A video by Barton safety director Bob Mahanna says the effort involves a crane grabbing barrels and an inspector examining each one. If a barrel cannot be repaired the whiskey is drained and held until it can be returned to a barrel.
Barton spokeswoman Amy Preske says they haven’t determined why the warehouse collapsed. The distillery hasn’t said how much bourbon will be recovered or what they’ll do with it.
Uber driver dies after fight with passenger
LOUISVILLE, Ky. (AP) — Police say a Kentucky Uber driver who got into a fight with a passenger has died.
Louisville police spokesman Dwight Mitchell said officers responded to a report of a person down in front of a hotel on Saturday and arrived to find an Uber driver who had been beaten up. News outlets reported the man was taken to a hospital and died days later.
Mitchell said the passenger and the Uber driver got into a shouting match before the fight turned physical.
No charges have been filed. Police are conducting a death investigation and an autopsy is pending.

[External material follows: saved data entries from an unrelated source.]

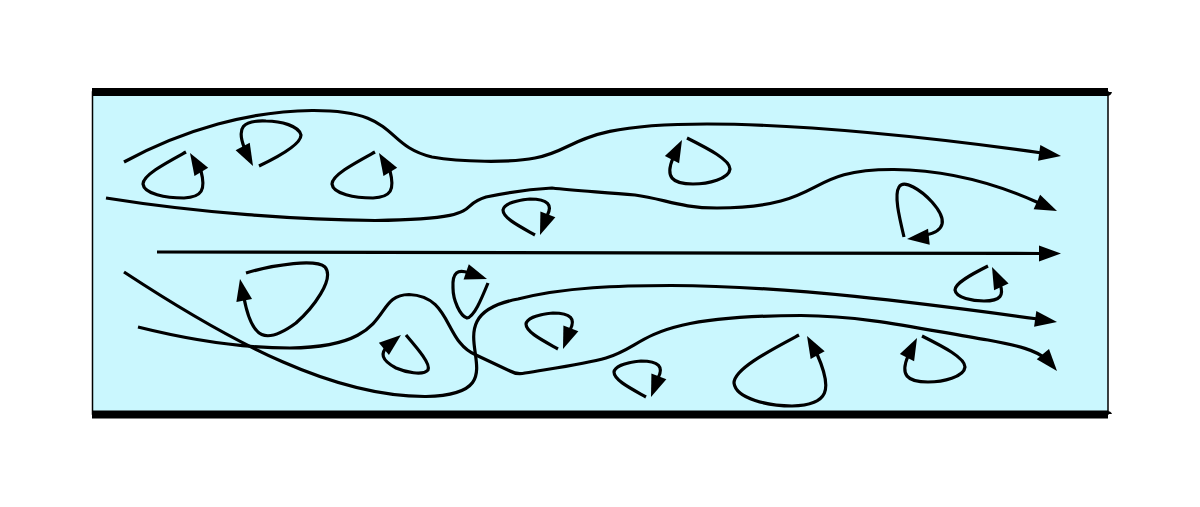
<!DOCTYPE html>
<html lang="en">
<head>
<meta charset="utf-8">
<title>Turbulent flow in a pipe</title>
<style>
:root { --paper: #fff; --fluid: #caf7fe; --ink: #000; }
html, body { margin: 0; background: var(--paper); overflow: hidden; }
.diagram { display: block; width: 1200px; height: 507px; }
.fluid { fill: var(--fluid); stroke: var(--ink); stroke-width: 1.5; }
.wall { stroke: var(--ink); stroke-width: 8; }
.wall-end { fill: var(--ink); }
.streamlines, .eddies { fill: none; stroke: var(--ink); stroke-width: 3.2; }
.head { fill: var(--ink); stroke: none; }
</style>
</head>
<body>
<svg class="diagram" viewBox="0 0 1200 507" role="img" aria-label="Turbulent flow between two walls, with wavy streamlines and swirling eddies">
  <defs>
    <polygon id="arrowhead" class="head" points="0,0 -22,-8 -22,8"/>
    <g id="eddy-up-left">
      <path d="M186 152C166 163 143 175 143 184C144 194 166 198 184 198C202 197 206 190 201 171"/>
      <use href="#arrowhead" transform="translate(190 153) rotate(-121)"/>
    </g>
    <g id="eddy-up-right">
      <path d="M687 138C709 149 730 160 730 169C729 179 708 184 693 184C672 184 665 177 673 158"/>
      <use href="#arrowhead" transform="translate(682 140) rotate(-63)"/>
    </g>
    <g id="eddy-down">
      <path d="M535 235C519 226 503 218 503 210C504 203 519 200 530 199C548 199 553 205 547 216"/>
      <use href="#arrowhead" transform="translate(540 235) rotate(111)"/>
    </g>
  </defs>

  <g class="pipe">
    <rect class="fluid" x="92.500" y="92" width="1015.500" height="322"/>
    <line class="wall" x1="92" y1="92" x2="1108" y2="92"/>
    <line class="wall" x1="92" y1="414.500" x2="1108" y2="414.500"/>
    <path class="wall-end" d="M1107 92h5q-1 4-5 4zM1107 411q4 0 5 3h-5z"/>
  </g>

  <g class="streamlines">
    <path d="M124 162C185 129 251 111 312 110.500C400 110 382 145 432 157C460 162 510 163 535 158C580 150 570 124 707 124C800 124 930 137 1042 153"/>
    <use href="#arrowhead" transform="translate(1061 156) rotate(8)"/>
    <path d="M106 198C200 213 300 220 375 220.500C490 219 455 206 486 197C510 192 535 189 552 188C575 191 605 192 635 195C665 199 680 208 717 208C830 207 800 169 894 169.500C945 170 995 183 1039 203"/>
    <use href="#arrowhead" transform="translate(1057 211) rotate(24)"/>
    <path d="M157 252L1042 253.500"/>
    <use href="#arrowhead" transform="translate(1061 253.500)"/>
    <path d="M124 272C235 345 335 397 426 396.500C535 394 418 318 518 299C565 287 620 285.500 671 285.500C790 286 920 303 1038 319"/>
    <use href="#arrowhead" transform="translate(1057 322) rotate(8)"/>
    <path d="M138 327C190 340 242 348 290 348C398 347 370 295 409 294.500C452 296 444 342 476 355L510 371Q517 375 525 373C555 368 585 364 606 358C650 345 640 316 801 315.500C870 316 925 330 988 340C1020 346 1035 350 1046 359"/>
    <use href="#arrowhead" transform="translate(1057 371) rotate(50)"/>
  </g>

  <g class="eddies">
    <use href="#eddy-up-left"/>
    <use href="#eddy-up-left" x="189"/>
    <use href="#eddy-up-right"/>
    <use href="#eddy-up-right" x="235" y="198"/>
    <use href="#eddy-down"/>
    <use href="#eddy-down" x="23" y="114"/>
    <use href="#eddy-down" x="111" y="162"/>
    <path d="M259 166C280 156 301 144 301 135C299 126 281 121 266 121C242 120 237 128 244 147"/>
    <use href="#arrowhead" transform="translate(253 166) rotate(62)"/>
    <path d="M904 237C899 216 894 195 899 187C904 179 921 190 932 202C948 220 945 231 926 235"/>
    <use href="#arrowhead" transform="translate(907 239) rotate(-6) rotate(180)"/>
    <path d="M246 273C276 264 316 259 325 267C335 279 313 308 296 323C266 345 252 340 244 298"/>
    <use href="#arrowhead" transform="translate(240 279) rotate(-101)"/>
    <path d="M488 283C481 300 474 317 467 318C460 316 453 300 453 288C452 272 458 269 469 273"/>
    <use href="#arrowhead" transform="translate(487 279) rotate(19)"/>
    <path d="M406 335C418 349 431 364 428 370C423 376 405 372 396 368C381 360 380 353 388 346"/>
    <use href="#arrowhead" transform="translate(401 335) rotate(-39)"/>
    <path d="M799 335C769 351 734 369 734 383C736 399 769 406 792 406C829 405 833 390 817 354"/>
    <use href="#arrowhead" transform="translate(807 336) rotate(-119)"/>
    <path d="M988 266C972 274 955 283 955 290C956 298 973 301 984 301C1001 301 1004 295 1000 284"/>
    <use href="#arrowhead" transform="translate(992 267) rotate(-115)"/>
  </g>
</svg>
</body>
</html>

Uber spokeswoman Kayla Whaling said the company will support the police investigation in every way possible.
Louisville event to highlight hard of hearing, Deaf culture
LOUISVILLE, Ky. (AP) — A daylong event highlighting hard of hearing and Deaf culture, art and language is set for next month in Kentucky’s largest city.
The event, called DeaFestival-Kentucky 2018, will be Sept. 1 at the Galt House in downtown Louisville.
Officials with the Kentucky Commission on the Deaf and Hard of Hearing say the public is invited to attend the free event.
Commission officials say the festival will feature more than 50 visual and performing artists. They say the goal is to foster a better understanding of Deaf culture. Visitors also will be able to purchase fine art by deaf and hard of hearing visual artists.
The festival began in 1996 in Danville at the Kentucky School for the Deaf. It was held annually until 1998, when it became a biennial event.
Police recruit fired over inappropriate social media posts
LOUISVILLE, Ky. (AP) — A police recruit in Kentucky has been fired over social media posts that used offensive slurs to refer to black and gay people.
Shively Police Department spokesman Lt. Col. Josh Myers tells news outlets that Trenton McDuffie’s employment ended Wednesday. Myers says McDuffie had been at the police academy since July and was employed by the Louisville suburb on a probationary status.
McDuffie’s posts on Twitter date back to 2016 and 2017. Myers says the “out of line” posts wouldn’t be tolerated. Myers says McDuffie admitted to making the posts, calling them a mistake.
Another department employee was punished last year for mocking the death of a woman killed at a white supremacist rally in Charlottesville, Virginia. That officer, Morris Rinehardt, was suspended without pay for eight days.